In this case, we observed the four big banks in Australia – ANZ, Commonwealth, NAB and Westpac in relation to their profitability, fees and charges, as well as their decision to raise the interest rates beyond the changes by the Reserve Bank of Australia (RBA). In addition, the corporate social responsibility of banks has become a central issue in the public debate around the Global Financial Crisis (GFC).
I believe banks do have social responsibility because of their special position in our society but they also ensure that the banks are profitable and healthy in need to have a stable, efficient and secure banking system. The view from the banks is that they do regard themselves as socially responsible. Therefore they exercise socioeconomic view of the social ...view middle of the document...
That is why AWB knowingly paid bribes to the Iraq government in the form of transport costs.

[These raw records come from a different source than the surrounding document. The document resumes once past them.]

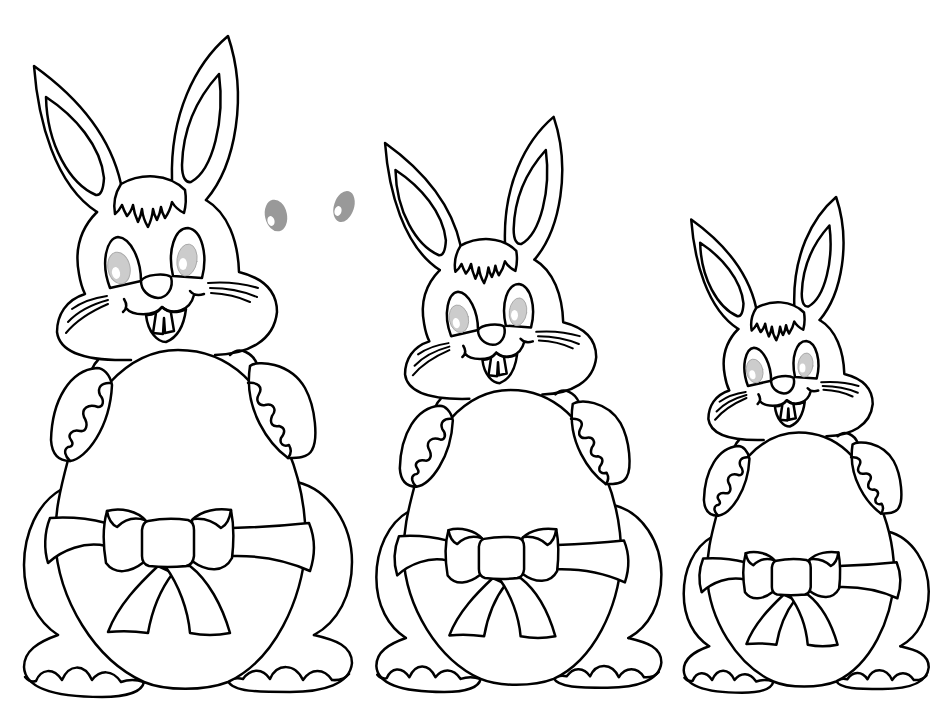
<!DOCTYPE html>
<html lang="en">
<head>
<meta charset="utf-8">
<title>Easter bunnies colouring page</title>
<style>
:root { --paper: #fff; --ink: #000; --iris: #ccc; --iris-edge: #aaa; --spare-iris: #999; }
html, body { margin: 0; background: var(--paper); overflow: hidden; }
.sheet { display: block; width: 945px; height: 719px; }
.bunny path, .bunny rect, .bunny ellipse { fill: var(--paper); stroke: var(--ink); stroke-width: 2.5px; stroke-linejoin: round; stroke-linecap: round; vector-effect: non-scaling-stroke; }
.bunny .line { fill: none; }
.bunny .whiskers { fill: none; stroke-width: 2px; }
.bunny .iris { fill: var(--iris); stroke: var(--iris-edge); stroke-width: 1px; }
.bunny .glint { fill: var(--paper); stroke: none; }
.spare-iris { fill: var(--spare-iris); }
.spare-glint { fill: var(--paper); }
</style>
</head>
<body>
<svg class="sheet" viewBox="0 0 945 719" role="img" aria-label="Three bunnies of decreasing size, each holding an egg tied with a bow">
<defs>
<g id="bunny" class="bunny">
  <g id="body">
    <path class="line" d="M62 489C37 503 24 534 24 565C24 598 38 622 58 635"/>
    <path class="line" d="M297 482C330 490 352 525 352 562C352 595 338 622 314 635"/>
  </g>
  <g id="feet">
    <path d="M58 635C38 642 24 651 24 667C25 690 60 697 102 697C126 697 142 692 144 682L110 650Z" style="stroke:none"/>
    <path class="line" d="M58 635C38 642 24 651 24 667C25 690 60 697 102 697C126 697 142 692 144 682"/>
    <path class="line" d="M25 677Q30 683 36 681C41 669 53 667 62 680C69 664 84 663 92 680C100 670 112 669 121 682Q132 678 144 682"/>
    <path class="line" d="M314 635C336 640 352 646 352 663C350 684 324 692 290 692C258 692 233 692 228 681"/>
    <path class="line" d="M228 681Q235 677 243 679C250 669 262 667 270 679C277 663 295 663 303 680C311 668 324 668 332 680Q343 681 349 674"/>
  </g>
  <g id="shoulders">
    <path class="line" d="M92 369Q94 364 98 360"/>
    <path class="line" d="M230 355C240 345 253 354 257 364"/>
  </g>
  <g id="ears">
    <path class="line" d="M97 212C55 185 38 120 34 66C76 96 110 134 121 184"/>
    <path d="M46 97C75 116 101 146 104 178Q103 196 96 195C70 184 47 145 46 97Z"/>
    <path class="line" d="M172 180C170 115 195 64 228 36C248 95 236 165 206 200"/>
    <path d="M219 74C200 95 183 125 182 165C182 178 186 183 191 182C213 170 225 120 219 74Z"/>
  </g>
  <g id="head">
    <path class="line" d="M97 212C81 228 74 248 79 274Q81 286 85 294C66 300 57 315 57 332C60 356 95 361 131 360"/>
    <path class="line" d="M206 200C228 213 238 241 239 272C263 278 277 291 277 312C274 341 248 354 215 355"/>
    <path d="M121 184C141 173 168 173 185 190Q187 202 184 213Q176 209 172 202Q170 211 165 218Q162 213 161 207Q160 214 157 220Q154 215 153 209Q152 219 148 227Q143 219 142 209Q141 216 138 222Q134 213 133 205Q131 212 127 216Q124 211 122 205Q119 211 115 214Q112 198 121 184Z"/>
  </g>
  <g id="eyes">
    <path d="M110 288C100 262 107 238 118 237C131 238 141 260 141 281Z"/>
    <path d="M173 276C167 250 175 228 188 228C202 230 208 255 202 278Z"/>
    <ellipse class="iris" cx="119" cy="268" rx="11" ry="16" transform="rotate(-12 119 268)"/>
    <ellipse class="glint" cx="116" cy="273" rx="4" ry="6" transform="rotate(-12 116 273)"/>
    <ellipse class="iris" cx="187" cy="260" rx="10" ry="16" transform="rotate(8 187 260)"/>
    <ellipse class="glint" cx="183" cy="264" rx="4" ry="6"/>
  </g>
  <g id="muzzle">
    <path d="M146 315C148 333 158 342 166 342C179 337 184 325 186 309Q171 316 162 307Q155 316 146 315Z"/>
    <path d="M156 313L153 333L163 334L164 318L165 333L174 331L171 313"/>
    <path class="line" d="M124 299Q129 307 123 312M126 308C132 316 154 317 162 307C173 316 190 311 194 295M190 291Q195 297 204 294"/>
    <path d="M141 281C145 274 165 273 171 277C174 288 167 298 158 298C148 297 141 290 141 281Z"/>
  </g>
  <path class="whiskers" d="M107 296Q86 299 72 309M108 300Q82 307 68 322M108 304Q80 316 66 333M208 283Q235 281 258 288M210 288Q236 288 257 297M211 293Q233 294 250 302"/>
  <path id="egg" d="M178 350C125 350 86 400 68 460C60 490 55 512 55 540C58 600 95 660 144 682C165 691 205 691 228 682C275 660 302 600 306 545C306 512 301 481 288 450C265 385 230 350 178 350Z"/>
  <g id="hands">
    <path d="M97 368C70 370 52 400 51 440C52 456 60 461 70 461C86 459 110 428 112 385C110 374 103 368 97 368Z"/>
    <path class="line" d="M111 383C101 382 97 388 100 395C105 401 103 407 98 407C88 403 81 409 84 417C89 425 86 432 80 431C72 429 67 435 71 440C74 444 72 447 68 447C63 450 65 456 70 461"/>
    <path d="M250 366C257 360 290 362 305 388C316 408 318 440 312 450C308 458 297 458 288 458C270 445 243 410 250 366Z"/>
    <path class="line" d="M248 383C258 382 263 387 259 394C255 401 259 406 265 405C274 403 277 410 272 416C269 424 273 427 279 426C286 428 285 433 281 438C279 444 284 447 289 445Q293 452 288 458"/>
  </g>
  <g id="ribbon">
    <path d="M50 518Q79 516 106 523V546C85 541 62 550 48 563C44 550 44 533 50 518Z"/>
    <path d="M232 528Q272 527 309 523C316 540 315 556 310 571Q275 555 232 556Z"/>
    <path d="M158 566C140 583 118 605 108 632Q128 630 148 633C152 610 160 590 173 573Z"/>
    <path d="M165 566C179 585 188 610 190 633Q210 637 230 633C222 605 208 580 190 566Z"/>
    <path d="M107 511C103 525 103 545 106 563C115 575 130 573 144 562L146 521C138 511 120 507 107 511Z"/>
    <path class="line" d="M107 511Q109 523 117 527Q129 515 145 520"/>
    <path d="M231 510C234 525 234 541 232 558C224 573 207 572 192 561L192 520C202 510 218 508 231 510Z"/>
    <path class="line" d="M231 510Q229 524 221 528Q209 517 193 519"/>
    <path d="M148 521Q168 517 188 520Q194 522 194 530V556Q193 565 186 566Q168 568 149 566Q142 564 142 556V530Q143 522 148 521Z"/>
  </g>
</g>
</defs>
<use href="#bunny"/>
<g id="spare-eyes">
  <ellipse class="spare-iris" cx="276" cy="215.5" rx="11" ry="16" transform="rotate(-12 276 215.5)"/>
  <ellipse class="spare-glint" cx="271" cy="221" rx="3.5" ry="5" transform="rotate(-15 271 221)"/>
  <ellipse class="spare-iris" cx="344" cy="206.5" rx="10" ry="16" transform="rotate(18 344 206.5)"/>
  <ellipse class="spare-glint" cx="338" cy="211" rx="3.5" ry="5" transform="rotate(15 338 211)"/>
</g>
<use href="#bunny" transform="translate(355.5 85.6) scale(.869 .87)"/>
<use href="#bunny" transform="translate(665.8 170) scale(.747 .75)"/>
</svg>
</body>
</html>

Another factor would be the lack of openness and frankness in AWB’s dealing with the Australian Government and the United Nations because at no time did AWB tell the Australian Government or the United Nations of its true arrangements with Iraq.

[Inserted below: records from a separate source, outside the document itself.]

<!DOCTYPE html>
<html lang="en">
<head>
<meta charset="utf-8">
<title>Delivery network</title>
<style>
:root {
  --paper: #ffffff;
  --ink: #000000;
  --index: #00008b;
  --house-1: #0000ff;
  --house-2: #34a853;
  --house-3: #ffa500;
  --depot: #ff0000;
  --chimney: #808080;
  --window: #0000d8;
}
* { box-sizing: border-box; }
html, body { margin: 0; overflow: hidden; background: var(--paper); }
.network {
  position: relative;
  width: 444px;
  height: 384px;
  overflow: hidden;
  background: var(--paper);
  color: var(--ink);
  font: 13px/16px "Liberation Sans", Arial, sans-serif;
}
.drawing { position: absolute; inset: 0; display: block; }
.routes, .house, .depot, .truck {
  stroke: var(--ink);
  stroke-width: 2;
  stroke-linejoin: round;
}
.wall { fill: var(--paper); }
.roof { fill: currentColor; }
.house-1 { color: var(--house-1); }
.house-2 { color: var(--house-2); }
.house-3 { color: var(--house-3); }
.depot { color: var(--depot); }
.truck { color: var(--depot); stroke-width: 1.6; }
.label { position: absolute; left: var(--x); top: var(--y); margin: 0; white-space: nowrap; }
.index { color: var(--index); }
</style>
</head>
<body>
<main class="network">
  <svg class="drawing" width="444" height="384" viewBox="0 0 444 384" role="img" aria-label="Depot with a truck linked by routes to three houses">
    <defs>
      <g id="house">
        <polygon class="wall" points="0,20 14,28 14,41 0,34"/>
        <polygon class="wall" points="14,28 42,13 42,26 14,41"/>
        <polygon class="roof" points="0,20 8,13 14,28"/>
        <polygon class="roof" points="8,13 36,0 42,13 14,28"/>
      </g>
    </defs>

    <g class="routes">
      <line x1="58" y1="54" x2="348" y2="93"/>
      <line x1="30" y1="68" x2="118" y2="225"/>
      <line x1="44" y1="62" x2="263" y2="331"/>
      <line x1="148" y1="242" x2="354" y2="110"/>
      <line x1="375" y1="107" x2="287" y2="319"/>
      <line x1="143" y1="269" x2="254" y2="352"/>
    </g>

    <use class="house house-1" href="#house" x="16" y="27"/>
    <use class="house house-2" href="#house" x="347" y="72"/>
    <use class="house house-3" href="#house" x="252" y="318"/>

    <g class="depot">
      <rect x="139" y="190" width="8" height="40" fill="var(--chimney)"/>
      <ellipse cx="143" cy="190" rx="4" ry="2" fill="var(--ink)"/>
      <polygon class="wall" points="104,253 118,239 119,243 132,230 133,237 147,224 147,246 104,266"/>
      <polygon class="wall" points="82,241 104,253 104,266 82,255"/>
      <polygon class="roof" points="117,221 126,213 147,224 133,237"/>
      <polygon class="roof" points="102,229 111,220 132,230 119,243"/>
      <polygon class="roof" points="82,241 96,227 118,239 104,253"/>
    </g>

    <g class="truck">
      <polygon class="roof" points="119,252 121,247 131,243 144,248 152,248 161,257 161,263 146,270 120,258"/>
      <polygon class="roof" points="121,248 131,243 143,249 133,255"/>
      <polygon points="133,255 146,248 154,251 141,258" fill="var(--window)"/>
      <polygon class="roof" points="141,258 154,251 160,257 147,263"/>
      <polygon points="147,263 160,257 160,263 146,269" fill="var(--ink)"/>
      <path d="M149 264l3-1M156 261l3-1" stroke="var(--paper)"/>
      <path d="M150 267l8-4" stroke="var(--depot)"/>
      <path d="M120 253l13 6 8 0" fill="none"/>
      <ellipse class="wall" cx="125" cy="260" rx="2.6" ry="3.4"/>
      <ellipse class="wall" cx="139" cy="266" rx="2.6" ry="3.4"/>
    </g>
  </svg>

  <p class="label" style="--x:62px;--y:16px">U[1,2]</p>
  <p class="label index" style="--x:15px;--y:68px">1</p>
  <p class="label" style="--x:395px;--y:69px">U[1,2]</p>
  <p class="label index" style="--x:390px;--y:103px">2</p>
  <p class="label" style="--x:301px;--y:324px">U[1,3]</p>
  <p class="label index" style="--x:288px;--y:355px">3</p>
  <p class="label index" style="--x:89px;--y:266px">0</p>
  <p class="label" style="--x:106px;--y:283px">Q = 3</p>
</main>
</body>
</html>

Discussion Question 3
As analyzed from the textbook. Concentration of effect and consensus of wrong are the characteristics that determine issue intensity faced by the AWB’s employees.
In our case, other factors namely individual characteristics and organizational culture could also be involved. As studied in the course, individual characteristics are all about values which represent basic convictions between what is right and wrong. Therefore we can correlate as AWB’s employees knowingly bribed the Iraq government although it was wrong and unethical. Organizational culture is also one of the factors since culture of any organization influence ethical behavior. This can be concluded when Andrew Lindberg was appointed managing director of AWB in April 2000, AWB continued its trade with Iraq in spite the increase in trucking fees or transport cost.
Discussion Question 4
I would say Andrew Linderberg’s leadership was unethical. In april 2000, he was appointed as the new managing director of AWB. Despite knowing the transaction between AWB and Iraq Grains Boards (IBA) were dishonestly structured by AWB, he agreed to continue the trade with IBA.
My recommendation would be as soon he gets to know about the situation he should have stopped all the transactions between two organizations and should have refused to cover transport cost for the wheat similarly to what Canadian Wheat Board did back in January 2000.